|Dec 19, 1988||AS||Assignment|
Owner name: SWIVEL MACHINE WORKS, INC., 156 MARKVILLE ROAD, UN
Free format text: ASSIGNMENT OF ASSIGNORS INTEREST.;ASSIGNOR:EKSTROM, GLEN;REEL/FRAME:004990/0217
Effective date: 19881210
|May 27, 1993||FPAY||Fee payment|
Year of fee payment: 4
|Aug 12, 1997||REMI||Maintenance fee reminder mailed|
|Jan 4, 1998||LAPS||Lapse for failure to pay maintenance fees|

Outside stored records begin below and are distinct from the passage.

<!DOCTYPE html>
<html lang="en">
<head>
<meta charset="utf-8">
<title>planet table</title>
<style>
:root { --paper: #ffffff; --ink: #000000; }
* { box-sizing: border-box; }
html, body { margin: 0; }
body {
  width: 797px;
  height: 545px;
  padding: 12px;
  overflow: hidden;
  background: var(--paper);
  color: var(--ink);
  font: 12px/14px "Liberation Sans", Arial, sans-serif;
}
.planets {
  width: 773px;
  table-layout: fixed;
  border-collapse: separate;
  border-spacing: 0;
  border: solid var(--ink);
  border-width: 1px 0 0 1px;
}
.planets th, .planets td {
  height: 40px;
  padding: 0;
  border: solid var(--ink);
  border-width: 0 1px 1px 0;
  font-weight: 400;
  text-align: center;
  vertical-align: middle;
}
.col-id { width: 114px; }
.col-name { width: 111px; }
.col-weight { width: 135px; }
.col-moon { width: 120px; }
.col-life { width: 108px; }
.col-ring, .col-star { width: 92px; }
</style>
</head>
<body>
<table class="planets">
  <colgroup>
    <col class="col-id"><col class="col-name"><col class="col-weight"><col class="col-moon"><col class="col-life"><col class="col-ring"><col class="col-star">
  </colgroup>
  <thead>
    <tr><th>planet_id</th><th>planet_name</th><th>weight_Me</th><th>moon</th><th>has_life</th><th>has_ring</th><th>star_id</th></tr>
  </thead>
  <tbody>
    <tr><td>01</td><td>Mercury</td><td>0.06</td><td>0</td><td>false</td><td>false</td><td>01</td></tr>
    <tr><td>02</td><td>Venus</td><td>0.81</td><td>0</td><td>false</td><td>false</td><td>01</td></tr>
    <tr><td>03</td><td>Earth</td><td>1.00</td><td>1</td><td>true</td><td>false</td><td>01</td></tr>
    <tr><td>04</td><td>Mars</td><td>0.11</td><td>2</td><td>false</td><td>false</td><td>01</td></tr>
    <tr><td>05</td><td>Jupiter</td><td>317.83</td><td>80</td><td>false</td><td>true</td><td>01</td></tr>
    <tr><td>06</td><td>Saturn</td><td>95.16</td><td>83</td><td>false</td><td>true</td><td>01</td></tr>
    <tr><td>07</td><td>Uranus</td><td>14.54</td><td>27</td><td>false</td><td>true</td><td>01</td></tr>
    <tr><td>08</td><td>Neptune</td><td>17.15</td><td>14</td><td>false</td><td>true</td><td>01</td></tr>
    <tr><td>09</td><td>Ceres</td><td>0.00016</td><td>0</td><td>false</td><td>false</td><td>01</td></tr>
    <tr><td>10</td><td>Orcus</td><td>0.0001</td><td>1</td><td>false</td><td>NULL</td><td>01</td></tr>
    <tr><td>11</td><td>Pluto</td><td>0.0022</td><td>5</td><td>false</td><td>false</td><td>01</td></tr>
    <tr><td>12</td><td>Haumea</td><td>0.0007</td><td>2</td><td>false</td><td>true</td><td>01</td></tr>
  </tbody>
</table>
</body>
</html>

|Mar 17, 1998||FP||Expired due to failure to pay maintenance fee|
Effective date: 19980107